Brantley added that: “These findings are important because we show that chemicals traveled from shale gas wells more than 2 kilometers (1.25 miles) in the subsurface to drinking water wells.”

The scientists believe that the pollution may come from a lack of integrity in the well which passes through the drinking aquifer and not the actual fracking process below.

If this is the case, it reinforces the concerns of communities from the U.S. to the UK that the fracking industry often has to drill through drinking aquifers to reach the shale oil or gas.

And many people believe that the issue of well integrity could be the fracking industry’s Achilles heel.

The wells in this case were drilled in 2009, with a protective casing of steel and cement down to 1,000 feet, but below that the wells had no protective casing.

Two years later three homeowners in Bradford County sued the drilling company, Chesapeake Energy Corporation, due to pollution of their drinking well water.

The case was settled the following year, leading to the state Environmental Protection Agency recommending that the drilling company extend the depth of protective casings.

As other countries look to expand their fracking industries across the globe, so the risk to drinking water increases.

The paper concludes that “As shale gas development expands worldwide, problems such as those that occurred in northeastern Pennsylvania will only be avoided by using conservative well construction practices."

YOU MIGHT ALSO LIKE

ReThink Energy: ‘We Will Ensure Florida Keeps Fracking Out of Our State’

Mapping the Dangers of Fracking

8 States Dealing With Huge Increases in Fracking Earthquakes

EcoWatch Daily Newsletter

Mr.TinDC / Flickr / CC BY-ND 2.0

By Adda Bjarnadottir, MS

Many nutrients are essential for good health.

Read More Show Less
albedo20 / Flickr

By Pat Thomas

Throughout the U.S., major food brands are trying to get rid of GMO ingredients — not necessarily for the right reasons, but because nearly half of consumers say they avoid them in their food, primarily for health reasons.

But the CEO of Impossible Foods, purveyor of the Impossible Burger, is bucking that trend.

Read More Show Less
Sponsored
People in more than 100 countries are expected to take part in well over 1,000 strikes on May 24 to demand climate action from their governments. @ExtinctionR / Twitter

By Julia Conley

Two months after what was reportedly the largest international climate demonstration ever, young people around the world are expected to make history again on Friday with a second global climate strike.

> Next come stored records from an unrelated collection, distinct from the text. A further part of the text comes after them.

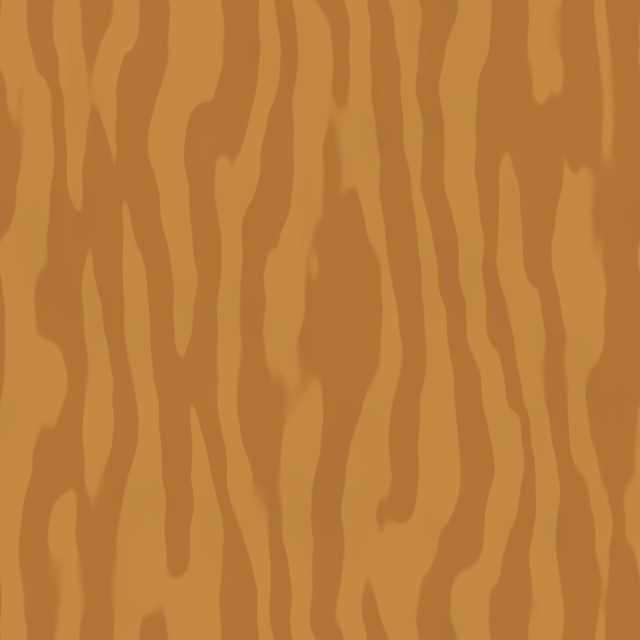
A WebGL 1 fragment shader for this texture:

```glsl
precision highp float;

uniform vec2 u_resolution;

const vec3 DARK_WOOD = vec3(0.695, 0.456, 0.217);
const vec3 LIGHT_WOOD = vec3(0.760, 0.532, 0.258);
const float STRIPES = 11.0;         // whole bands across the tile
const float STRIPE_STRENGTH = 0.55;
const float BEND = 1.0;             // slow sideways drift, in bands
const float KINK = 0.32;            // short sideways bends, in bands
const float THRESHOLD = 0.05;       // raises the share of dark wood
const float SHARP_EDGE = 0.075;
const float SOFT_EDGE = 0.26;
const float GLAZE = 0.14;           // strength of the faint overlaid strokes
const float MOTTLE = 0.018;
const float TAU = 6.2831853;

vec2 hash2(vec2 p) {
  vec3 q = fract(vec3(p.xyx) * vec3(0.1031, 0.1030, 0.0973));
  q += dot(q, q.yzx + 33.33);
  return fract((q.xx + q.yz) * q.zy);
}

vec2 gradient(vec2 cell, vec2 period, float seed) {
  float angle = TAU * hash2(mod(cell, period) + seed).x;
  return vec2(cos(angle), sin(angle));
}

// Gradient noise that wraps after a whole number of cells
float noise(vec2 uv, vec2 period, float seed) {
  vec2 p = uv * period;
  vec2 i = floor(p);
  vec2 f = p - i;
  vec2 w = f * f * f * (f * (f * 6.0 - 15.0) + 10.0);
  vec2 e = vec2(1.0, 0.0);
  float a = dot(gradient(i, period, seed), f);
  float b = dot(gradient(i + e.xy, period, seed), f - e.xy);
  float c = dot(gradient(i + e.yx, period, seed), f - e.yx);
  float d = dot(gradient(i + e.xx, period, seed), f - e.xx);
  return mix(mix(a, b, w.x), mix(c, d, w.x), w.y);
}

// Wavering vertical bands, broken into tapering strokes
float grain(vec2 uv, float seed) {
  float phase = STRIPES * uv.x
    + BEND * noise(uv, vec2(4.0, 2.0), seed)
    + KINK * noise(uv, vec2(7.0, 6.0), seed + 11.0);
  float bands = STRIPE_STRENGTH * sin(TAU * phase);
  float strokes = 1.15 * noise(uv, vec2(20.0, 4.0), seed + 23.0)
    + 0.80 * noise(uv, vec2(9.0, 3.0), seed + 37.0)
    + 0.38 * noise(uv, vec2(38.0, 9.0), seed + 41.0);
  return bands + strokes;
}

void main() {
  vec2 uv = gl_FragCoord.xy / u_resolution;

  // Slightly ragged outlines
  vec2 brushed = uv;
  brushed.x += 0.006 * noise(uv, vec2(12.0, 18.0), 53.0);
  brushed.y += 0.030 * noise(uv, vec2(24.0, 10.0), 59.0);

  // Crisp edges, smudged in places
  float smudge = smoothstep(0.12, 0.42, noise(uv, vec2(6.0, 6.0), 61.0));
  float edge = mix(SHARP_EDGE, SOFT_EDGE, smudge);
  float light = smoothstep(-edge, edge, grain(brushed, 3.0) - THRESHOLD);

  // Faint translucent strokes inside both tones
  float stroke = smoothstep(-0.1, 0.1, grain(brushed, 101.0) - 0.35);
  float patches = noise(brushed, vec2(10.0, 5.0), 71.0);
  float glaze = GLAZE * stroke * smoothstep(-0.15, 0.25, patches);
  light = mix(light, 0.5, glaze);

  // Gentle mottling
  float tone = noise(uv, vec2(5.0, 7.0), 79.0)
    + 0.5 * noise(brushed, vec2(30.0, 8.0), 83.0);
  vec3 color = mix(DARK_WOOD, LIGHT_WOOD, light) * (1.0 + MOTTLE * tone);
  gl_FragColor = vec4(color, 1.0);
}
```
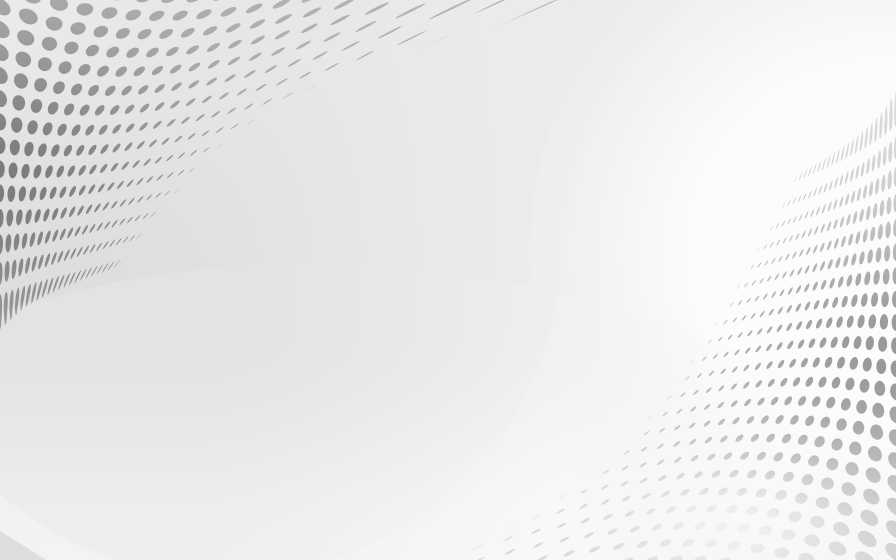
Reproduce this background procedurally as a WebGL 2 fragment shader.

```glsl
#version 300 es
precision highp float;

uniform vec2 u_resolution;
out vec4 fragColor;

// Tones
const vec3 SHADE = vec3(0.868, 0.868, 0.870);
const vec3 MIST = vec3(0.922, 0.922, 0.924);
const vec3 DOME_DARK = vec3(0.892, 0.889, 0.891);
const vec3 PALE = vec3(0.965);
const vec3 WHITE = vec3(0.984);
const vec3 INK = vec3(0.45, 0.44, 0.44);

// Large shapes, in units of canvas height
const vec2 HALO_CENTER = vec2(1.57, 0.55);
const float HALO_RADIUS = 0.626;
const vec2 BOWL_CENTER = vec2(0.40, 0.55);
const vec2 BOWL_RADII = vec2(0.60, 0.58);
const vec2 DOME_TOP = vec2(0.56, 0.531);
const float DOME_CURVE = 0.28;
const vec2 GLOW_CENTER = vec2(1.31, 0.06);

// Halftone sheets
const float COLUMNS = 18.0;
const vec2 COLUMN_PACKING = vec2(0.85, 0.3);
const float ROW_STEP = 0.041;
const float DOT_MAX = 0.36;
const float DOT_MIN = 0.11;
const vec2 ROW_BEND = vec2(0.9, 0.7);

struct Sheet {
    float base;    // height where the outline starts to widen
    float start;   // first row, relative to base
    float tilt;    // slope of the first row
    float relax;   // how fast the rows level out
    vec2 outline;  // linear and quartic growth of the outline
    float spread;  // quadratic growth of the column spacing
};

const Sheet LEFT_SHEET = Sheet(0.52, -0.072, 0.6, 11.0, vec2(0.7, 9.4), 1.4);
const Sheet RIGHT_SHEET = Sheet(0.37, -0.17, 1.0, 6.0, vec2(0.5, 1.6), 0.9);

// Coverage below zero of a signed distance, softened over the given width
float fill(float dist, float softness) {
    return clamp(0.5 - dist / softness, 0.0, 1.0);
}

float falloff(vec2 offset, vec2 radii) {
    vec2 q = offset / radii;
    return exp(-dot(q, q));
}

// Dots on a fanned grid that starts at the x = 0 edge
float halftone(vec2 p, Sheet s) {
    float t = p.y - s.base;
    float up = max(t, s.start);
    float rise = max(t, 0.0);

    // Rows dip, then climb and crowd together away from the edge
    float height = t - s.start + p.x * (ROW_BEND.x * up - ROW_BEND.y * p.x)
        - s.tilt * p.x * exp(-s.relax * (up - s.start));
    float row = height / ROW_STEP + 1.2 * (exp(-10.0 * max(height, -0.1)) - 1.0);

    // Columns narrow towards the outline
    float across = p.x / (0.2 + s.outline.x * up + s.spread * up * up);
    float column = COLUMNS * across * (COLUMN_PACKING.x + COLUMN_PACKING.y * across);
    vec2 grid = vec2(column, row);

    // Dots shrink towards the curved outline
    float reach = p.x / (0.2 + s.outline.x * up + s.outline.y * pow(rise, 4.0));
    float radius = mix(DOT_MAX, DOT_MIN, clamp(reach, 0.0, 1.0));
    float inside = (1.0 - smoothstep(0.97, 1.08, reach)) * step(-0.5, row);

    vec2 cell = fract(grid + 0.5) - 0.5;
    float len = max(length(cell), 1e-4);
    vec2 normal = cell / len;
    float pixel = length(vec2(dot(normal, dFdx(grid)), dot(normal, dFdy(grid))));
    return inside * fill(len - radius, max(pixel, 1e-4));
}

vec3 backdrop(vec2 p, float pixel) {
    float edge = 2.0 * pixel;

    // Grey field, lighter in the upper left corner
    vec3 color = mix(SHADE, MIST, smoothstep(0.1, 1.0, p.x));
    color += 0.05 * falloff(p - vec2(0.0, 1.0), vec2(0.45, 0.28));

    // Bright halo with two faint rims
    float haloDist = length(p - HALO_CENTER) - HALO_RADIUS;
    vec3 halo = mix(vec3(0.932), WHITE, smoothstep(0.0, 0.36, -haloDist));
    color = mix(color, halo, fill(haloDist, 4.0 * edge));
    color += 0.006 * fill(haloDist + 0.06, 4.0 * edge);

    // Wide dome across the lower half
    float domeDist = p.y - DOME_TOP.y + DOME_CURVE * pow(p.x - DOME_TOP.x, 2.0);
    vec3 dome = mix(DOME_DARK, PALE, smoothstep(0.3, 1.5, p.x));
    dome += 0.045 * (1.0 - smoothstep(0.0, 0.42, p.y)) * (1.0 - 0.6 * smoothstep(0.5, 1.3, p.x));
    float domeCover = fill(domeDist, edge) * (1.0 - 0.8 * smoothstep(0.95, 1.3, p.x));
    color = mix(color, dome, domeCover);

    // Paler rim outside the bowl, and the grey corner
    float bowlDist = (length((p - BOWL_CENTER) / BOWL_RADII) - 1.0) * BOWL_RADII.y;
    float rim = mix(0.018, 0.008, smoothstep(0.1, 0.6, p.x));
    color += rim * (1.0 - fill(bowlDist, edge)) * domeCover;
    color = mix(color, SHADE, fill(p.y + 0.63 * p.x - 0.052, edge));

    return mix(color, WHITE, 0.7 * falloff(p - GLOW_CENTER, vec2(0.35, 0.2)));
}

void main() {
    float pixel = 1.0 / u_resolution.y;
    vec2 p = gl_FragCoord.xy * pixel;
    vec2 size = vec2(u_resolution.x * pixel, 1.0);
    vec3 color = backdrop(p, pixel);

    // Ink strength fades away from the darkest part of each sheet
    float leftInk = 0.44 + 0.46 * falloff(p - vec2(0.0, 0.68), vec2(0.35, 0.27));
    float rightInk = 0.22 + 0.5 * falloff(p - vec2(size.x, 0.37), vec2(0.4, 0.24));
    rightInk *= 1.0 - 0.8 * falloff(p - GLOW_CENTER, vec2(0.2, 0.1));
    color = mix(color, INK, leftInk * halftone(p, LEFT_SHEET));
    color = mix(color, INK, rightInk * halftone(size - p, RIGHT_SHEET));

    fragColor = vec4(clamp(color, 0.0, 1.0), 1.0);
}
```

Read More Show Less
DoneGood

By Cullen Schwarz

Ethical shopping is a somewhat new phenomenon. We're far more familiar with the "tried and tested" methods of doing good, like donating our money or time.

Read More Show Less
Asian elephants frolic in Kaudulla Wewa at Kaudulla National Park in central Sri Lanka. David Stanley / CC BY 2.0

When it comes to saving some of the planet's largest animals, a group of researchers says that old methods of conservation just won't cut it anymore.

Read More Show Less
Sponsored
Pexels

A low-fat diet that prioritizes eating healthier foods like fruits and vegetables each day could lower the risk a woman's risk of dying from breast cancer, according to a multi-decade study published this month.

Read More Show Less
smcgee / Flickr / CC BY-NC 2.0

Several New York City Starbucks exposed customers to a potentially deadly pesticide, two lawsuits filed Tuesday allege.

Read More Show Less
Drinks with plastic straws on sale at London's Borough Market. Susie Adams / Getty Images

The UK government has set a date for a ban on the sale of single use plastics, The Guardian reported Wednesday. From April 2020, the sale of plastic straws, drink stirrers and cotton buds with plastic stems will be prohibited in England.

Read More Show Less